- RECORDED INFORMATION
━━━━━━━━━━
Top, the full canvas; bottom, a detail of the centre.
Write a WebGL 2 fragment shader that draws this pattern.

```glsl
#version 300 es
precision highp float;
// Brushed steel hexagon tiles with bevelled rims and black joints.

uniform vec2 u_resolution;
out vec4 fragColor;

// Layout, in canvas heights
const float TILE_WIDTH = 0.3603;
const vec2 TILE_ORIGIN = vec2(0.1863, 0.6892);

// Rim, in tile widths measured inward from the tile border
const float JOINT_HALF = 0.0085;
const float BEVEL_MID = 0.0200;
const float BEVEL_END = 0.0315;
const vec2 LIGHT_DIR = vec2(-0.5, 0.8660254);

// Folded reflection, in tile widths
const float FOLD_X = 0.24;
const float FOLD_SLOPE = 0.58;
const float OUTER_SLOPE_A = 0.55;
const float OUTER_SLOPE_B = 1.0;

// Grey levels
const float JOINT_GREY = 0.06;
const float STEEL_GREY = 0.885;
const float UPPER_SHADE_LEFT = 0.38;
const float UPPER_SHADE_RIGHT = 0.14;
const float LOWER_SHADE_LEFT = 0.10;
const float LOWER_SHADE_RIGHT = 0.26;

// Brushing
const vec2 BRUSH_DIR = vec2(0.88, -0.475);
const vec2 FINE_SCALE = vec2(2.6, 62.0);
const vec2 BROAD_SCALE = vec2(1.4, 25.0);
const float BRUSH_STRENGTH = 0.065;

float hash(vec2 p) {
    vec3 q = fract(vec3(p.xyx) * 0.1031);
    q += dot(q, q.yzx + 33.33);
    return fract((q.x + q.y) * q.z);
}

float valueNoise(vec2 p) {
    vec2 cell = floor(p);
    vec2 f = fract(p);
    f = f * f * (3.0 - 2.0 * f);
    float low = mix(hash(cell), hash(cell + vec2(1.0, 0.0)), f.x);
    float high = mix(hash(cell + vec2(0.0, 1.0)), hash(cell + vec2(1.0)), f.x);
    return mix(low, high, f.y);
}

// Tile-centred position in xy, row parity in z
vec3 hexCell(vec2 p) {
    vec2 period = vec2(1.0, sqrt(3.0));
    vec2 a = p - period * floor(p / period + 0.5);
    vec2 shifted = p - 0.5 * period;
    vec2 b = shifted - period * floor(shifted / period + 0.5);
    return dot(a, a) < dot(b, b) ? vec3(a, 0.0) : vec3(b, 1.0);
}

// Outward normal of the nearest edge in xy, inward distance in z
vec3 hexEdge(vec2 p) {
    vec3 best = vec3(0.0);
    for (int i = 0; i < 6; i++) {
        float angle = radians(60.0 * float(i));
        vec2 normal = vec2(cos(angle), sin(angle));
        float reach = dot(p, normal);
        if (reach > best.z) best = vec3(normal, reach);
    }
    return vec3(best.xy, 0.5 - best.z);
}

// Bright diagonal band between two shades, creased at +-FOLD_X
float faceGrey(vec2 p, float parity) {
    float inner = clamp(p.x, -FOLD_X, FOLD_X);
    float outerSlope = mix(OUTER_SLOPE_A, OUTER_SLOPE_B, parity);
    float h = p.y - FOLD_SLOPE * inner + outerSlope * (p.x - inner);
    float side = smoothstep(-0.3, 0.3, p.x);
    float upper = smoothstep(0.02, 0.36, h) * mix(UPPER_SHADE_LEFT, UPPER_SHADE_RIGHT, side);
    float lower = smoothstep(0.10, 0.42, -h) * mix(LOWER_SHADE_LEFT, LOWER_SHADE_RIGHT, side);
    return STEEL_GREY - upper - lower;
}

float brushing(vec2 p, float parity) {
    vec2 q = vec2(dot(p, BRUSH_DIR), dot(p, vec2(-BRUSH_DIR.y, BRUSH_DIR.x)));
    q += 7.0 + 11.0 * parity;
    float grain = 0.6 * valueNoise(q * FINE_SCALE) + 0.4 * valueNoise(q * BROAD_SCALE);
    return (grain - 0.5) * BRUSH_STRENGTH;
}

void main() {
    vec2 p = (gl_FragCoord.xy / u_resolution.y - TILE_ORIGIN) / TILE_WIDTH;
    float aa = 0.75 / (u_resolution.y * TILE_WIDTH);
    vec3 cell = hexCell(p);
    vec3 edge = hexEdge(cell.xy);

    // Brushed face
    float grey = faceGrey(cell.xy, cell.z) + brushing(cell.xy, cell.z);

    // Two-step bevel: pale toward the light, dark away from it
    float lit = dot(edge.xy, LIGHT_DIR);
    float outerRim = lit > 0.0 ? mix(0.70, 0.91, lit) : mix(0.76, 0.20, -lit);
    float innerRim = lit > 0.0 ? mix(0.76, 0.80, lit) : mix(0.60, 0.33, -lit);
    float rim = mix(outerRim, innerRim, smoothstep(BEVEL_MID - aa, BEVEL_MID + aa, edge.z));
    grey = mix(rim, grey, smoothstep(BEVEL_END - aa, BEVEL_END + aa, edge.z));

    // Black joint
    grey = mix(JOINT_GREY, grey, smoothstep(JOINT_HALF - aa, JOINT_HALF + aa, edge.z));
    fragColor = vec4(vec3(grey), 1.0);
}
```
━━━━━━━━━━
- WHAT IS BEING ASKED
Output only the number of lines in the listing that contain the string "fract".

- TASK ANSWER
3